The remnants of Typhoon Haikui drenched southern China for a third day since making landfall, and airports in Guangdong province cancelled hundreds of flights due to stormy weather on Thursday though winds had weakened.

Although storm clouds moved westward towards Guangdong, one of the country's richest provinces, more downpours were still forecast for the southeastern province of Fujian, where state media reported economic losses had reached 5.054 billion yuan ($690.81 million) since the typhoon made landfall on Tuesday.

In Guangdong's capital Guangzhou, Baiyun Airport, one of the busiest in China, cancelled 316 flights and delayed 271, according to flight tracking app Flight Master. Shenzhen's Baoan Airport cancelled 176 flights and delayed half of its flights while Zhuhai's Jinwan Airport cancelled 91 and delayed 74.

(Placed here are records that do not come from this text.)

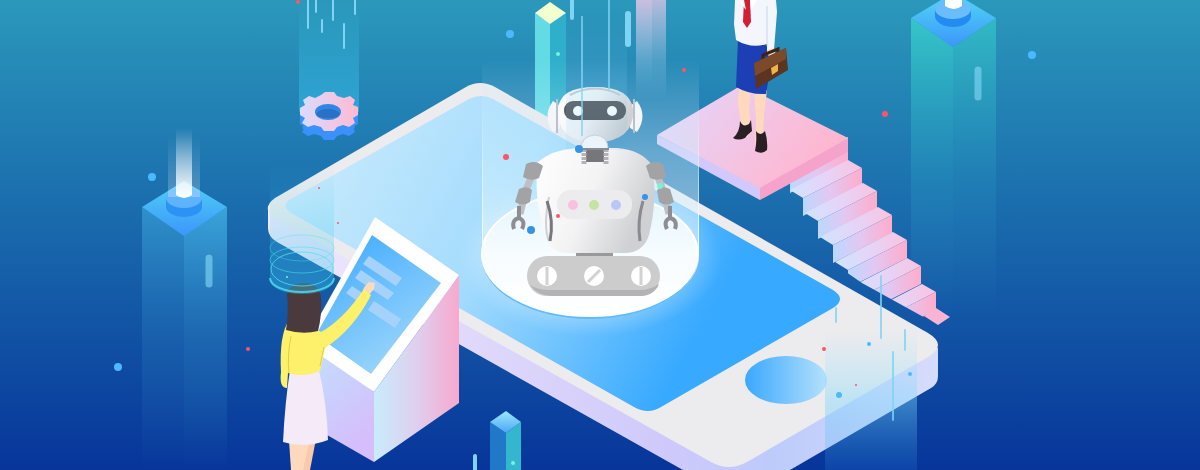
<!DOCTYPE html>
<html lang="en">
<head>
<meta charset="utf-8">
<title>Isometric robot assistant banner</title>
<style>
:root{--deep:#07359a;--cyan:#4fe3e8;--shell:#ecebee;--red:#ff5468;--dot:#4cb8ff;--hair:#4a3a3d;--skin:#ffd9bd;--yellow:#fdf06a;--skirt:#f5eaf8;--navy:#1d3fb5;--brown:#5b351f;--grey:#a3a3a6}
html,body{margin:0;overflow:hidden;background:var(--deep)}
svg{display:block;width:1200px;height:470px}
.red{fill:var(--red)}
.spark{fill:var(--dot)}
.streak{stroke:#7fd4f4;stroke-linecap:round;fill:none}
</style>
</head>
<body>
<svg viewBox="0 0 1200 470" role="img" aria-label="A robot projected above a giant phone, with a woman at a kiosk and an office worker on a staircase">
<defs>
<linearGradient id="sky" x2="0" y2="1"><stop stop-color="#2b98bb"/><stop offset=".45" stop-color="#1a6cad"/><stop offset="1" stop-color="#07359a"/></linearGradient>
<linearGradient id="pillarLeft" x2="0" y2="1"><stop stop-color="#3ba4da"/><stop offset=".5" stop-color="#2474b8" stop-opacity=".6"/><stop offset="1" stop-color="#2474b8" stop-opacity="0"/></linearGradient>
<linearGradient id="pillarGreen" x2="0" y2="1"><stop stop-color="#35c6c8"/><stop offset=".55" stop-color="#2287b9" stop-opacity=".7"/><stop offset="1" stop-color="#2474b8" stop-opacity="0"/></linearGradient>
<linearGradient id="cap" x2="0" y2="1"><stop stop-color="#4fd0f5"/><stop offset="1" stop-color="#3c96fb"/></linearGradient>
<linearGradient id="capLight" x2="0" y2="1"><stop stop-color="#9ce8fa"/><stop offset="1" stop-color="#4aa6f8"/></linearGradient>
<linearGradient id="glow" x2="0" y2="1"><stop stop-color="#fff" stop-opacity="0"/><stop offset="1" stop-color="#fff"/></linearGradient>
<linearGradient id="beamDown" x2="0" y2="1"><stop stop-color="#39d2ea" stop-opacity="0"/><stop offset="1" stop-color="#39c0f0" stop-opacity=".55"/></linearGradient>
<linearGradient id="pinkBeam" x2="0" y2="1"><stop stop-color="#e6c6e6" stop-opacity=".75"/><stop offset="1" stop-color="#8fd0f0" stop-opacity="0"/></linearGradient>
<linearGradient id="softBeam" x2="0" y2="1"><stop stop-color="#8fe4fb" stop-opacity="0"/><stop offset=".5" stop-color="#7fd8fb" stop-opacity=".42"/><stop offset="1" stop-color="#2aa0f0" stop-opacity=".15"/></linearGradient>
<linearGradient id="screen" gradientUnits="userSpaceOnUse" x1="320" y1="150" x2="690" y2="350"><stop stop-color="#c5e9fc"/><stop offset=".45" stop-color="#a5dcfd"/><stop offset="1" stop-color="#37a9ff"/></linearGradient>
<linearGradient id="phoneSide" x2="1"><stop stop-color="#f0e9fb"/><stop offset=".6" stop-color="#cfc9fb"/><stop offset=".75" stop-color="#bccbfb"/><stop offset="1" stop-color="#d7dcfb"/></linearGradient>
<linearGradient id="button" x2="1"><stop stop-color="#3aa8ff"/><stop offset="1" stop-color="#b5e1fb"/></linearGradient>
<linearGradient id="platform" x2="1" y2=".4"><stop stop-color="#e2d8ff"/><stop offset="1" stop-color="#ffb6cf"/></linearGradient>
<linearGradient id="riser" x2="1"><stop stop-color="#bcd8ff"/><stop offset=".45" stop-color="#e2c8f2"/><stop offset="1" stop-color="#ffaccb"/></linearGradient>
<linearGradient id="tread" x2="1"><stop stop-color="#cfe4ff"/><stop offset=".5" stop-color="#e6d4f8"/><stop offset="1" stop-color="#f9c3de"/></linearGradient>
<linearGradient id="kioskSide" x2="1"><stop stop-color="#c8ecfb"/><stop offset=".5" stop-color="#dfcfef"/><stop offset="1" stop-color="#f7a9cd"/></linearGradient>
<linearGradient id="kioskFront" x2=".5" y2="1"><stop stop-color="#bfe2ff"/><stop offset="1" stop-color="#d6bdfb"/></linearGradient>
<linearGradient id="kioskScreen" x2=".6" y2="1"><stop stop-color="#3aa8ff"/><stop offset="1" stop-color="#9cd6fb"/></linearGradient>
<linearGradient id="body" x2="1" y2=".4"><stop stop-color="#fff"/><stop offset=".55" stop-color="#f3f3f4"/><stop offset="1" stop-color="#cfd0d3"/></linearGradient>
<linearGradient id="dome" gradientUnits="userSpaceOnUse" x1="0" y1="60" x2="0" y2="318"><stop stop-color="#cdeffd" stop-opacity="0"/><stop offset=".35" stop-color="#cdeffd" stop-opacity=".4"/><stop offset=".7" stop-color="#e4f6fe" stop-opacity=".6"/><stop offset="1" stop-color="#fff" stop-opacity=".75"/></linearGradient>
<linearGradient id="domeEdge" gradientUnits="userSpaceOnUse" x1="0" y1="100" x2="0" y2="254"><stop stop-color="#fff" stop-opacity="0"/><stop offset="1" stop-color="#fff" stop-opacity=".9"/></linearGradient>
<linearGradient id="disc" x2="0" y2="1"><stop stop-color="#e2f4fe"/><stop offset=".5" stop-color="#f7fcff"/><stop offset="1" stop-color="#fff"/></linearGradient>
<radialGradient id="halo"><stop offset=".6" stop-color="#fff" stop-opacity=".75"/><stop offset="1" stop-color="#fff" stop-opacity="0"/></radialGradient>
<linearGradient id="gear" x2="1"><stop stop-color="#d9dcff"/><stop offset="1" stop-color="#ffb9d2"/></linearGradient>
<clipPath id="underside"><path d="M780 120h180v205h-22l-76-42-29-20-43-60z"/></clipPath>
<path id="gearTeeth" d="M321 95l4-3h9l3 4 7 2 6-2 5 4-2 5 5 2v8l-5 3 2 5-6 4-6-2-6 2-3 4h-10l-3-4-7-2-6 2-6-4 3-5-5-3v-7l5-3-2-5 6-4 6 2z"/>
<g id="step"><path d="M848 160l14 8-59 30-13-8z" fill="url(#tread)"/><path d="M862 168v18l-59 30v-18z" fill="url(#riser)"/></g>
</defs>

<rect width="1200" height="470" fill="url(#sky)"/>

<g id="left-pillar">
<path d="M142 207l42 28v235h-42z" fill="url(#pillarLeft)" opacity=".65"/>
<path d="M227 207l-43 28v235h43z" fill="url(#pillarLeft)"/>
<path d="M184 181l43 26-43 29-42-29z" fill="url(#cap)"/>
<path d="M166 198v9a18 10 0 0 0 36 0v-9z" fill="#2c93f5"/><ellipse cx="184" cy="198" rx="18" ry="10" fill="#5db4fc"/>
<rect x="168" y="136" width="32" height="61" fill="url(#glow)" opacity=".25"/>
<path d="M176 128h16v67q-8 6-16 0z" fill="url(#glow)"/>
<path class="streak" d="M209 258v26" stroke-width="7" opacity=".65"/>
</g>

<g id="right-pillar">
<path d="M911 18l42 29v270h-42z" fill="url(#pillarGreen)"/>
<path d="M996 18l-43 29v270h43z" fill="url(#pillarGreen)" opacity=".75"/>
<path d="M911 18l30-18h25l30 18-43 29z" fill="url(#cap)"/>
<path d="M935 8v8a18 11 0 0 0 36 0V8z" fill="#248cf0"/><ellipse cx="953" cy="9" rx="18" ry="10" fill="#69bdfc"/>
<path d="M945 0h17v6q-8 6-17 0z" fill="#fff"/>
<path class="streak" d="M978 70v27" stroke-width="7" opacity=".65"/>
</g>

<g id="small-pillars">
<path d="M535 13l15 10v120h-15z" fill="#62dbe5"/>
<path d="M566 13l-16 10v120h16z" fill="#2fafcb"/>
<path d="M550 2l16 11-16 11-15-11z" fill="#f4ffd0"/>
<path d="M490 422l16 11v37h-16z" fill="#2178c8"/><path d="M521 422l-15 11v37h15z" fill="#35b6cf"/>
<path d="M506 411l15 11-15 11-16-11z" fill="url(#capLight)"/>
<path d="M636 0h30v100h-30z" fill="url(#pinkBeam)"/><path d="M636 0h16v85h-16z" fill="url(#pinkBeam)" opacity=".5"/>
<path class="streak" d="M628 14v30" stroke-width="6"/><path class="streak" d="M572 0v18M475 456v14" stroke-width="4"/>
</g>

<g id="gear">
<rect x="299" width="60" height="112" fill="url(#beamDown)"/>
<path class="streak" d="M308 0v28M316 0v12M333 0v20M344 24v24M355 0v14M322 20v12" stroke="#8df2ef" stroke-width="2"/>
<use href="#gearTeeth" y="9" fill="#3b91fb"/><use href="#gearTeeth" y="5" fill="#3b91fb"/>
<use href="#gearTeeth" fill="url(#gear)"/>
<ellipse cx="328" cy="112" rx="13" ry="8" fill="#2f86e6"/><path d="M316 114a13 8 0 0 1 24 0 13 7 0 0 1-24 0z" fill="#2a70c4"/>
</g>

<g id="phone">
<path d="M268 206v22q0 9 9 14l406 228h107l141-82q7-4 7-12v-28z" fill="url(#phoneSide)"/>
<path d="M275 198L466 87q14-8 29 0l433 246q20 12 0 24L747 462q-18 10-36 0L276 219q-16-10-1-21z" fill="var(--shell)"/>
<path d="M289 200L469 99q12-6 24 0l340 191q14 9 0 18L661 407q-13 8-27 0L291 213q-10-7-2-13z" fill="url(#screen)"/>
<ellipse cx="786" cy="380" rx="41" ry="24" fill="url(#button)"/>
</g>

<g id="staircase">
<path d="M848 137v26l-58 30v-32z" fill="url(#riser)"/>
<g clip-path="url(#underside)">
<use href="#step"/><use href="#step" x="15" y="23"/><use href="#step" x="30" y="47"/><use href="#step" x="45" y="72"/><use href="#step" x="59" y="98"/><use href="#step" x="74" y="124"/>
</g>
<path d="M936 308l14 9-12 8-14-9z" fill="#f8b4d2"/>
<path d="M657 135v9l103 56v-13z" fill="#d3c8fb"/><path d="M848 138v14l-88 48v-13z" fill="#f6a3cb"/>
<path d="M657 135l85-50 106 53-88 50z" fill="url(#platform)"/>
</g>

<g id="office-worker">
<path d="M739 86h12l-2 22 2 20-3 9-10-1 3-12-3-20zM754 90h13l-3 24-1 24-8 6 1-25z" fill="var(--skin)"/>
<path d="M740 121q3 7 9 3l2-4 1 11q-5 4-7 7-7 3-12 0 7-6 7-17zM756 131q4 6 9 0 3 10 2 19-5 5-12 1 2-8 1-20z" fill="#2a2024"/>
<path d="M738 39h33l1 20-6 35q-16 1-30-7z" fill="var(--navy)"/>
<path d="M735 0h41l1 12-3 38-7 2v-8q-16 5-31-4l-2-16z" fill="#f3f6fc"/>
<path d="M767 6v40" stroke="#ccd5e6" fill="none"/>
<path d="M744 0h6l1 22-4 6-4-6z" fill="#d31f36"/><path d="M738 0h6l2 10zM750 0h7l-6 10z" fill="#fff"/>
<path d="M767 50l7-2 2 9-6 4z" fill="var(--skin)"/>
<path d="M763 60v-5l15-6v5" fill="none" stroke="#3d2313" stroke-width="3"/>
<path d="M754 63l32-15 2 22-32 19z" fill="var(--brown)"/><path d="M754 63l32-15v11l-31 17z" fill="#7b4a2a"/>
<path d="M771 68l7-4v7l-6 4z" fill="#f0b44b"/>
</g>

<g id="hologram">
<ellipse cx="590" cy="257" rx="132" ry="80" fill="url(#halo)" opacity=".5"/>
<path d="M482 60h217v196a108 62 0 0 1-217 0z" fill="url(#dome)"/>
<ellipse cx="590" cy="257" rx="108" ry="62" fill="#5fbcfb"/>
<ellipse cx="590" cy="254" rx="108" ry="62" fill="url(#disc)" stroke="#fff" stroke-width="2"/>
<path d="M482 100h1v154h-1zM698 100h1v154h-1z" fill="url(#domeEdge)"/>
</g>

<g id="robot">
<rect x="576" y="235" width="37" height="28" fill="#999"/>
<rect x="527" y="256" width="133" height="40" rx="20" fill="#cccccd"/><path d="M530 285q8 11 22 11h88q14 0 19-12-9 6-20 6h-90q-11 0-19-5z" fill="#b3b3b6"/>
<g fill="#fff"><circle cx="547" cy="276" r="10"/><circle cx="594" cy="276" r="10"/><circle cx="641" cy="276" r="10"/></g>
<path d="M547 267v18M588 282l12-12M641 267v18" stroke="#d2d2d5" stroke-width="3"/>
<path d="M538 162q14-12 37-14h42q24 2 35 17 6 34-3 70-6 19-27 18h-52q-19 1-25-18-12-39-7-73z" fill="url(#body)"/>
<path d="M549 197q-6 30 0 44M642 197q4 28-3 46" stroke="#d0d0d4" stroke-width="2" fill="none"/>
<path d="M547 201q7 20 3 40" stroke="#77777c" stroke-width="3" fill="none"/>
<path d="M643 201q-6 20-3 40" stroke="#8a8a90" stroke-width="3" fill="none"/>
<g id="arm"><path d="M535 168l-9 22-6 24" fill="none" stroke="#bfc0c4" stroke-width="7"/>
<path d="M526 164q9-5 17 2l-4 12q-8 4-16-1zM519 189q8-4 13 1l-2 12q-7 5-15 0z" fill="var(--grey)"/>
<path d="M519 206v12m0 0q-8 2-5 11m5-11q7 3 3 11" fill="none" stroke="#8e8e92" stroke-width="4"/></g>
<use href="#arm" transform="matrix(-1 0 0 1 1189 0)"/>
<rect x="557" y="190" width="75" height="29" rx="14" fill="#ececef"/>
<circle cx="573" cy="205" r="5" fill="#f8c1df"/><circle cx="594" cy="205" r="5" fill="#c6e3a5"/><circle cx="616" cy="205" r="5" fill="#b8c6f8"/>
<path d="M553 101q-11 15 0 31l7-4v-22zM637 101q11 15 0 31l-7-4v-22z" fill="#f3f5f8"/>
<path d="M557 99v34M634 99v34" stroke="#b6c3cd" stroke-width="2"/>
<path d="M558 109q2-22 37-22t38 22q2 32-38 34-39-2-37-34z" fill="url(#body)"/>
<path d="M570 95q25-13 50 0" fill="none" stroke="#c9cbd0" stroke-width="2"/>
<rect x="564" y="101" width="62" height="19" rx="9" fill="#5d5d61"/>
<g fill="#fff"><circle cx="578" cy="111" r="5"/><circle cx="612" cy="111" r="5"/></g>
<path d="M581 149q0-13 14-14 13 1 13 14z" fill="#fafafb" stroke="#d3d4d8"/>
<path d="M586 149h18v13h-18z" fill="#77777b"/><path d="M584 149v15M606 149v15" stroke="#b3b3b7" stroke-width="5" stroke-dasharray="3 1"/><path d="M580 149h29" stroke="#8c8c90" stroke-width="2"/>
</g>

<g id="light-streaks">
<path d="M581 16h2v120h-2zM608 0h2v90h-2z" fill="#8ad6f5" opacity=".7"/>
<path d="M566 20h61v130h-61z" fill="url(#softBeam)" opacity=".4"/>
<path d="M825 330h92v140h-92z" fill="url(#softBeam)"/>
<path class="streak" d="M881 276v62M893 352v68M836 308v14M905 330v20" stroke="#5ccaf8" stroke-width="2" opacity=".8"/>
</g>

<g id="kiosk">
<path d="M459 275v128l-85 59v-70z" fill="url(#kioskSide)"/>
<path d="M374 392v70l-66-38v-82z" fill="url(#kioskFront)"/>
<path d="M375 217l84 58-85 117-70-48z" fill="#fff"/>
<path d="M372 235l69 48-70 91-55-39z" fill="url(#kioskScreen)"/>
<g fill="#a5d2fb"><path d="M369 256l33 22-6 8-33-22zM361 270l33 23-6 7-33-22zM352 286l18 12-6 8-18-13zM374 301l27 18-6 9-27-18z"/></g>
</g>

<g id="visitor">
<path d="M289 440h21l-2 30h-17z" fill="var(--skin)"/><path d="M310 438l6 1-6 31h-7z" fill="#f8c9aa"/>
<path d="M363 290q2-5 6-8l6 1-1 6-7 8z" fill="var(--skin)"/>
<path d="M290 370l28-4q9 37 10 74-23 9-45 2 2-40 7-72z" fill="var(--skirt)"/>
<path d="M289 320q14-2 32 12 22-12 43-43l7 6q-17 34-46 53l-5 23q-16 7-32 2l-1 15q-8 0-6-16-2-37 8-52z" fill="var(--yellow)"/>
<path d="M291 336q-4 21-2 37M324 347l-4 19" stroke="#e1cd44" fill="none"/>
<path d="M287 294q3-11 18-11 14 1 16 14 1 19-3 34-15 4-32-1 3-18 1-36z" fill="var(--hair)"/>
<path d="M270 165h64v115a32 14 0 0 1-64 0z" fill="url(#beamDown)" opacity=".75"/>
<g fill="none" stroke="var(--cyan)" opacity=".8">
<ellipse cx="302" cy="248" rx="32" ry="13" opacity=".5"/><ellipse cx="302" cy="260" rx="32" ry="13" opacity=".7"/><ellipse cx="302" cy="269" rx="31" ry="17"/><path d="M270 278a32 14 0 0 0 64 0" stroke-width="2"/>
</g>
</g>

<g id="particles">
<g class="spark"><circle cx="152" cy="177" r="4"/><circle cx="118" cy="367" r="4"/><circle cx="510" cy="34" r="4"/><circle cx="1032" cy="55" r="4"/><circle cx="869" cy="344" r="2"/><circle cx="839" cy="395" r="3"/><circle cx="910" cy="374" r="2"/></g>
<g fill="#3694e8"><circle cx="579" cy="149" r="4"/><circle cx="645" cy="197" r="3"/><circle cx="531" cy="230" r="4"/></g>
<g class="red"><circle cx="506" cy="157" r="3"/><circle cx="558" cy="216" r="2"/><circle cx="684" cy="70" r="2"/><circle cx="885" cy="114" r="3"/><circle cx="248" cy="349" r="2"/><circle cx="319" cy="188" r="1"/><circle cx="338" cy="223" r="1"/><circle cx="824" cy="349" r="2"/><circle cx="856" cy="385" r="1"/><circle cx="298" cy="2" r="2"/></g>
<g fill="#78f2da"><circle cx="558" cy="54" r="2"/><circle cx="660" cy="186" r="3"/><circle cx="513" cy="463" r="2"/><circle cx="287" cy="277" r="1"/></g>
</g>
</svg>
</body>
</html>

Torrential rain reportedly led to rivers overflowing in the Guangdong town Tangxi, and some villages suffered severe waterlogging. Over 350 people, including elderly, women and children were relocated from low-lying areas, according to state media.

The China Meteorological Administration forecast rainstorms in central and eastern Guangdong, the southern part of Jiangxi province, southern areas in Hunan province, the northeastern areas of the Guangxi region, and the central part of the island of Hainan, while northern parts of Guangdong and the southeastern coast of the province were expected to be hit harder.

Later this week, the storms are expected to continue in Guangxi bringing the southwestern region extreme rainfall on Friday and Saturday before potentially dissipating on Sunday. Authorities issued warnings of mountain torrents and geological disasters for the cities of Guilin, Laibin, Guigang and Wuzhou.

Flooding in parts of Fujian province during the past two days forced the evacuation of nearly 300,000 people and damaged more than 2,500 homes.

Almost 10,000 hectares (24, 710 acres) of crops in Fujian were inundated.

Intense rains in the city of Fuzhou shattered 12-year-old rainfall records, surpassing the amount brought by Typhoon Doksuri late July.

($1 = 7.3160 yuan) (Reporting by Liz Lee and Shanghai newsroom; Additional reporting by Sophie Yu; Editing by Christian Schmollinger & Simon Cameron-Moore)